Willows are fast growing hardy trees that thrive in damp soils. A mature grey or goat willow will grow to 10 to 20m (30 to 60 feet) in height and live for 300 years. As can be seen along the Westport Quay Greenway, willow is unique in being our only native tree that can grow permanently in water without dying. (Alder can exist in water for six months.)
Willow bark contains a natural rooting compound (indolebutyric acid), which is why simply cutting off a branch and placing it into moist soil will grow a new tree. Soaking willow cuttings in water creates a natural rooting solution which can be used to stimulate root growth in other plants. Some synthetic commercial rooting powders contain toxic compounds, so it is good to know a natural and cost-effective alternative is easily created.
The practical uses for willow are many – it is a fast-growing biomass for fuel, it is used to weave baskets, its bark contains salicin, an aspirin-type compound historically used for pain relief. Willow has also been used historically to construct the harp.
Willows also make hardy and fast growing wind shelter belts in gardens and farms, reducing wind chill and storm damage. They stabilise water banks and control soil erosion and flooding. They’re even good for farm animals: Willow’s tannin rich forage slows protein digestion, reducing bloat in livestock, and protects animals from gut parasites such as sheep nematode.
Amazingly willow aids neighbouring trees and plants by sharing its salicin through its root system to help fight infections, such as apple scab. And of course willow’s nefarious historic use was that of educational motivator in the form of the much feared ‘sally rod’.  

Species supporter
Our commonest willow species in Ireland are the Goat willow (Salix caprea) and the very similar Grey willow (Salix cinerea). The easiest way to distinguish the two species is by their leaves – the goat having rounder leaves with a curled leaf tip.
Willow is one of the most important trees in a wildlife garden. Willow comes in a very close second place in supporting almost the same number of insect species (266) as the mighty oak and is a critical part of our native wildlife ecosystems. Willow leaves are eaten by caterpillars of several moth and other insect species. Many of these caterpillars are in turn essential food sources for birds – in a way willows produce baby birds!  
Hairy ‘catkins’ containing pollen and nectar emerge in early spring and are a very important first food source for a range of insects emerging after a long winter. Many a queen bumblebee can be seen on the willow before her workers have hatched to take over foraging duties. Willow trees are about now buzzing with emerging queen bumblebees, honey bees, a range of solitary bees and many other essential insects.
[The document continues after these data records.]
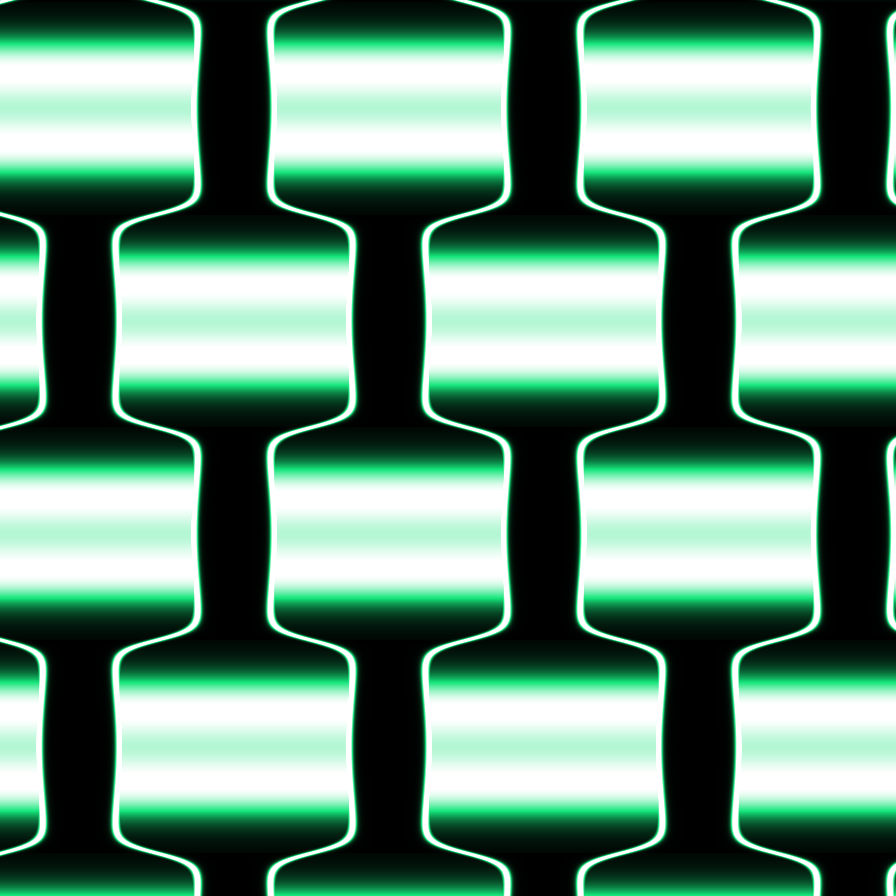
Reproduce this pattern procedurally as a Shadertoy shader.

```glsl
// Staggered glowing green bars with waisted sides, outlined by wavy neon lines.

#define PERIOD 0.3457               // bar spacing across
#define ROW 0.2376                  // row height
#define ORIGIN vec2(0.607, 0.523)   // bar centre line, row boundary
#define SWING 0.0475                // sideways reach of the outline
#define SNAP 6.0                    // sharpness of the turn between rows
#define WAIST 0.13                  // narrowing at the middle of a bar
#define LINE 0.0039                 // half width of the outline
#define BAND 0.60                   // lit part of the row height
#define GLOW vec3(0.08, 0.90, 0.48)

const float PI = 3.14159265;

// Black to green for 0..1, green to white for 1..2
vec3 neonRamp(float level) {
    return mix(GLOW * clamp(level, 0.0, 1.0), vec3(1.0), clamp(level - 1.0, 0.0, 1.0));
}

// Brightness across a bar: u is 0 at its middle, 1 at the row boundary
float barLevel(float u) {
    float body = 2.08 / (1.0 + pow(u / BAND, 8.0));
    float dip = 0.40 * exp(-u * u / 0.04);
    return body - dip;
}

// Bright core with a soft halo
float lineLevel(float d) {
    float t = d / LINE;
    t *= t;
    return 2.4 / (1.0 + t * t);
}

void mainImage(out vec4 fragColor, in vec2 fragCoord) {
    vec2 p = fragCoord / iResolution.y - ORIGIN;
    float row = p.y / ROW;

    // Outline: a squared wave that swaps bars and gaps on every row
    float wave = sin(PI * row);
    float turn = tanh(SNAP * wave);
    float halfWidth = 0.25 * PERIOD + SWING * turn * (1.0 - WAIST * wave * wave);
    float slope = SWING * SNAP * (1.0 - turn * turn) * cos(PI * row) * PI / ROW;

    // Signed offset from the outline, partly corrected for its slope
    float x = abs(fract(p.x / PERIOD + 0.5) - 0.5) * PERIOD;
    float edge = (halfWidth - x) / pow(1.0 + slope * slope, 0.25);

    // Bars lie on alternating sides of the outline
    float side = wave < 0.0 ? -1.0 : 1.0;
    float inside = smoothstep(-0.0015, 0.0015, edge * side);
    float u = abs(fract(row) - 0.5) * 2.0;

    float level = max(barLevel(u) * inside, lineLevel(abs(edge)));
    fragColor = vec4(neonRamp(level), 1.0);
}
```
Bee bliss
Later, in May, the willow seeds will be seen as airborne fluff drifting through the air. Pioneer tree seeds such as those from alder, birch, and willow tend to be very small as they have little competition when they arrive on poor fertility terrain. They do not need large energy stores to battle against dense competition.
A recent outing to Kilsallagh revealed an impressive mature grey willow tree humming with a platoon of queen bumblebees (see photo). This one tree must have been responsible for ensuring the survival of thousands of bee colonies for over more than a hundred years. ‘Kilsallagh’ is written as Coill Salach, which translates to ‘dirty wood’. The vast concentration of willow trees in this area makes me wonder if its true name may actually be Coill Saileach – willow wood?
And so after rejecting contempt and ignorance associated with this wonderful tree, we will, with great pleasure, be adding lots of dirty aul’ sallies to our wildlife garden.

Oliver Whyte’s garden, Coill an Chúir at Sandyhill in Westport, is a member of the Clew Bay Garden Trail. A chain of beautiful and unique private gardens, the trail opens to the public during summer to raise funds for charity (see www.clewbaygardentrail.ie for more). Each month, an article by a trail member will appear in these pages.